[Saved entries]
═══
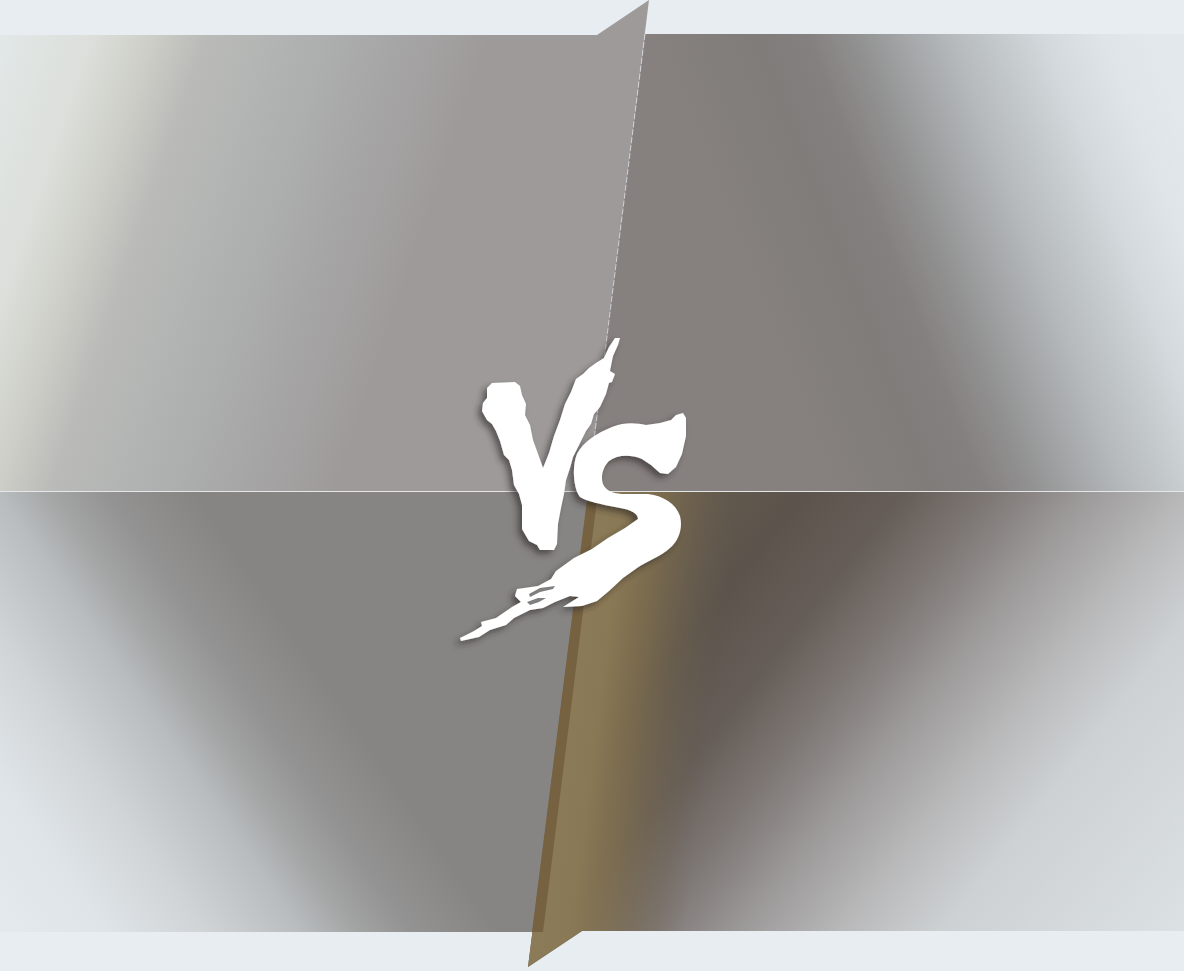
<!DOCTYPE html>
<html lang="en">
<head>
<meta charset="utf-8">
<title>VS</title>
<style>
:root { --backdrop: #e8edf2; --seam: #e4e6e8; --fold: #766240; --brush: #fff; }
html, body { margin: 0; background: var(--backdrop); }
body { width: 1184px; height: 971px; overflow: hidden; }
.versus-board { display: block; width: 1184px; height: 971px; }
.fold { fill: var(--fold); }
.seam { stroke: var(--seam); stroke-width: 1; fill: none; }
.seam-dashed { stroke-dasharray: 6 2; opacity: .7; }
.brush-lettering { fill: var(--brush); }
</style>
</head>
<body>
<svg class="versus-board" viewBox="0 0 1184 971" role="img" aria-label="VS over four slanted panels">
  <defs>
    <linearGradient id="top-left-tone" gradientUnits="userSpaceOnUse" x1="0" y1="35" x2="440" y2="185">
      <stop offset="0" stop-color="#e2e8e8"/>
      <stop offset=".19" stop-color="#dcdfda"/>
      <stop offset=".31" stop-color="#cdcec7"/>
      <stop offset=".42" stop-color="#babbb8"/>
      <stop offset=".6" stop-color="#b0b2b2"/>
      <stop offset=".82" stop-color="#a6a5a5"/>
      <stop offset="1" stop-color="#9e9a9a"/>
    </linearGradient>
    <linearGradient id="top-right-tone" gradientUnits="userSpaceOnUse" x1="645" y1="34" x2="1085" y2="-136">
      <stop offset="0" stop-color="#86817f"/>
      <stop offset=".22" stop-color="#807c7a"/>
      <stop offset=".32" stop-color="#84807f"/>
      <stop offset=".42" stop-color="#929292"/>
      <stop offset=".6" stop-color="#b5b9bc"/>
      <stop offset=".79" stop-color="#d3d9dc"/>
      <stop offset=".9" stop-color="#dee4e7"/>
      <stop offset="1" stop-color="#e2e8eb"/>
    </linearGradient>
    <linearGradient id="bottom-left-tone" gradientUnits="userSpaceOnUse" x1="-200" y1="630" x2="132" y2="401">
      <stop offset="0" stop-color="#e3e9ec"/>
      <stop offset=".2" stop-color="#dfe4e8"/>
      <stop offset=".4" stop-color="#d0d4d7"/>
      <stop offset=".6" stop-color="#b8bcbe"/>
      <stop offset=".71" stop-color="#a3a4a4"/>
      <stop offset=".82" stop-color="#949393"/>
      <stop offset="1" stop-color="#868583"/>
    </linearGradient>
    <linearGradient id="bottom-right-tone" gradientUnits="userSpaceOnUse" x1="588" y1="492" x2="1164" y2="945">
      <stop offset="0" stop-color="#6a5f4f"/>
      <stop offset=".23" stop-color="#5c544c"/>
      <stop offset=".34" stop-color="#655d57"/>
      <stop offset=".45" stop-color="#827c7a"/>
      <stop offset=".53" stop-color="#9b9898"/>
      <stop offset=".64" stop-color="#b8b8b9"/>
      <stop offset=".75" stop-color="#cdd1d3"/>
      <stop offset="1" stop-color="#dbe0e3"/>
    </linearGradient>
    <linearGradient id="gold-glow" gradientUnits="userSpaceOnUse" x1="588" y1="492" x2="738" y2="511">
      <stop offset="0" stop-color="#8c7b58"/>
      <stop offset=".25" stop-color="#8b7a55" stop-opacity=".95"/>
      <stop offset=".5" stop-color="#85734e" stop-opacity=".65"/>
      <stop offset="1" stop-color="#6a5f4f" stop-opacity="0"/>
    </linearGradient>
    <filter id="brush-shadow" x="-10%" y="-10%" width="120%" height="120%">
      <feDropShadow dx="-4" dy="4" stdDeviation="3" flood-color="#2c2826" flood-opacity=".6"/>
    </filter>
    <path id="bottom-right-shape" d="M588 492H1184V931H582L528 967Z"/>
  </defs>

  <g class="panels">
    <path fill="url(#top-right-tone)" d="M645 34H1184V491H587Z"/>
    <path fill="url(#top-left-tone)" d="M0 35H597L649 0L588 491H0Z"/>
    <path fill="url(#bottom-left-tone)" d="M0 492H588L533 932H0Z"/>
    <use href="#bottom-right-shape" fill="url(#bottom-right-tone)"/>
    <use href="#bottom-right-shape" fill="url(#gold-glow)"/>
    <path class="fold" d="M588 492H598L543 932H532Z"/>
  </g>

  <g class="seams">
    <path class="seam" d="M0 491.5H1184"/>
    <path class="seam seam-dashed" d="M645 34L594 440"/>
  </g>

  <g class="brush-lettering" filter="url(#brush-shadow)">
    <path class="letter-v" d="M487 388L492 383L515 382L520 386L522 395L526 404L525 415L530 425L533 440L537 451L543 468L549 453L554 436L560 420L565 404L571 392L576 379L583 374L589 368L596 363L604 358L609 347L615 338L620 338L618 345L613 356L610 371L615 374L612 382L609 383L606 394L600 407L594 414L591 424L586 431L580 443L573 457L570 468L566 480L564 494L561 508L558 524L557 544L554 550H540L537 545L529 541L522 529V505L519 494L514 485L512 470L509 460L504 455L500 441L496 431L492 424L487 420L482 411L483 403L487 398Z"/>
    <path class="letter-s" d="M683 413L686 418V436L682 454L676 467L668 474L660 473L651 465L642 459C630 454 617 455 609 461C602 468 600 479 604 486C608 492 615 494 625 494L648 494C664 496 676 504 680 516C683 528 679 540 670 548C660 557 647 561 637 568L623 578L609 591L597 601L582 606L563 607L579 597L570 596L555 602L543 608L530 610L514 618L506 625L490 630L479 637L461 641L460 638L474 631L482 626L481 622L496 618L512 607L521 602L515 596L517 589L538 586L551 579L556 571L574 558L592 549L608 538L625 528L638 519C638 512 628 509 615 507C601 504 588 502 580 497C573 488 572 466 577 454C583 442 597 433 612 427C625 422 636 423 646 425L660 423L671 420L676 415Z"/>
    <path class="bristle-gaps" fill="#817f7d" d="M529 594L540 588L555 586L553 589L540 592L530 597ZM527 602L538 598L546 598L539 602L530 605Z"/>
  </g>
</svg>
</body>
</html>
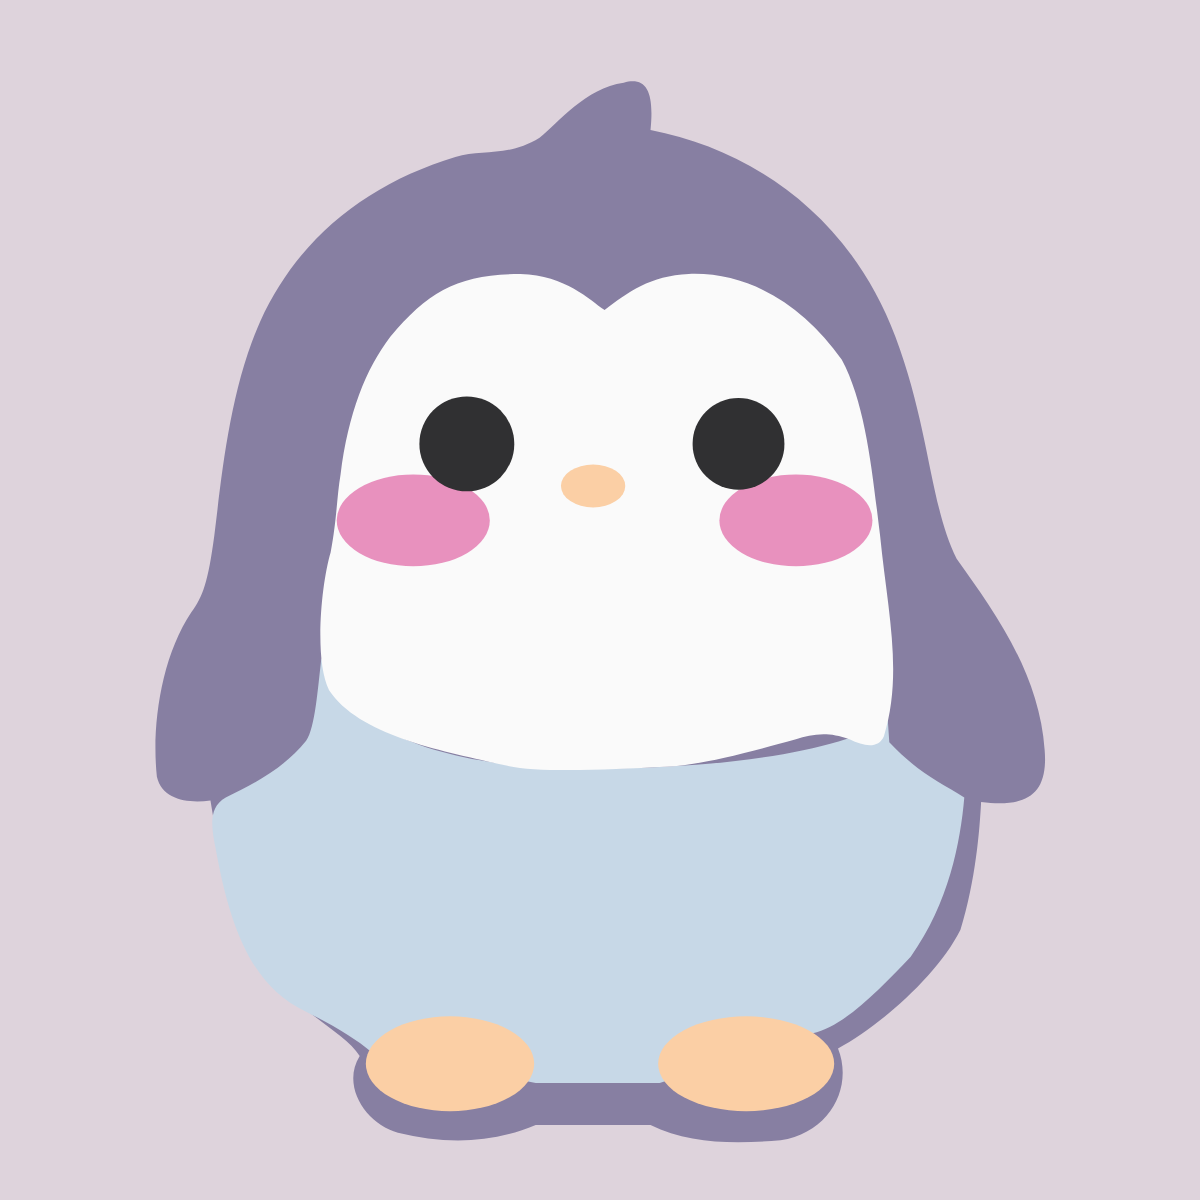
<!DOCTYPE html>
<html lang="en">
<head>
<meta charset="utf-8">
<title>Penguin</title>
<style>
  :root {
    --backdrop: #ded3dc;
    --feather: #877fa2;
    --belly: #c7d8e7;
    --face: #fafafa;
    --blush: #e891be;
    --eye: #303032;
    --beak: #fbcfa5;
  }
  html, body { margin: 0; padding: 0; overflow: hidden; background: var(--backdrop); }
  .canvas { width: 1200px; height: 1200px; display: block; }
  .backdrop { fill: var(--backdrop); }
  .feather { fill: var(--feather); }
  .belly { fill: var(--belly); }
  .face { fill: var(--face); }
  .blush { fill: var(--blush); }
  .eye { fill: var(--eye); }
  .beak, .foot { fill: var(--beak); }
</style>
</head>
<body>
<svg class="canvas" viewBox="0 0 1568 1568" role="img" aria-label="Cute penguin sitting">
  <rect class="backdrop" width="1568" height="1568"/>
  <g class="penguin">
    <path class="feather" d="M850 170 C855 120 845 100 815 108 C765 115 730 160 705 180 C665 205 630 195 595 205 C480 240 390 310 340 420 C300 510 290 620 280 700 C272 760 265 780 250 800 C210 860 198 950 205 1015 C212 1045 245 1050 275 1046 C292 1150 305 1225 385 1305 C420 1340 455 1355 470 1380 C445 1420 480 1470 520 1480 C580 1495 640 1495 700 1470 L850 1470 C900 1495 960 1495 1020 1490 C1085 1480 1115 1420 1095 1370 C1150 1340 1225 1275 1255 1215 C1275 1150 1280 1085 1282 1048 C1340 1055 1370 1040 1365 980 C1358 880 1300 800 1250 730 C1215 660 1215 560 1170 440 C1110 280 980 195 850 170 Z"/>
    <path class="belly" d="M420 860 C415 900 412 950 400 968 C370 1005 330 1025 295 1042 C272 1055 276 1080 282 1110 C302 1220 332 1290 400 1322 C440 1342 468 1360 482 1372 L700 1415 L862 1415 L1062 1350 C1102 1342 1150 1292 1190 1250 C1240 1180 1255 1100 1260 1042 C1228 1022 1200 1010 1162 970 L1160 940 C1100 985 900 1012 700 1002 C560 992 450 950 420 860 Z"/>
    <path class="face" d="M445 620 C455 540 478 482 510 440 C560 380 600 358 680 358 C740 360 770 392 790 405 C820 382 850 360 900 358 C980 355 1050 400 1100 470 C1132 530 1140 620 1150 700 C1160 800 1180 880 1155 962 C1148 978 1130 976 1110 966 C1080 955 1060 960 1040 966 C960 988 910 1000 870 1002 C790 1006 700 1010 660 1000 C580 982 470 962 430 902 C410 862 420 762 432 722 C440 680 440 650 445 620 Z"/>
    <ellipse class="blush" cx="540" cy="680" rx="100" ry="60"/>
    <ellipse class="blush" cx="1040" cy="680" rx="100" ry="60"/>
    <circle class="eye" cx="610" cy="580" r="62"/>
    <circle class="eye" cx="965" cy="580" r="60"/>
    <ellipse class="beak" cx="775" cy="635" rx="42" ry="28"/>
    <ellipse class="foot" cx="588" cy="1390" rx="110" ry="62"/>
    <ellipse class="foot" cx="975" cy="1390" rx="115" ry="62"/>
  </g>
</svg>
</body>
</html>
═══
> _YOUR TASK_: Taking the records above as input, show every line in which the word "body" is present.

> _EXERCISE RESULT_:
html, body { margin: 0; background: var(--backdrop); }
body { width: 1184px; height: 971px; overflow: hidden; }
<body>
</body>
  html, body { margin: 0; padding: 0; overflow: hidden; background: var(--backdrop); }
<body>
</body>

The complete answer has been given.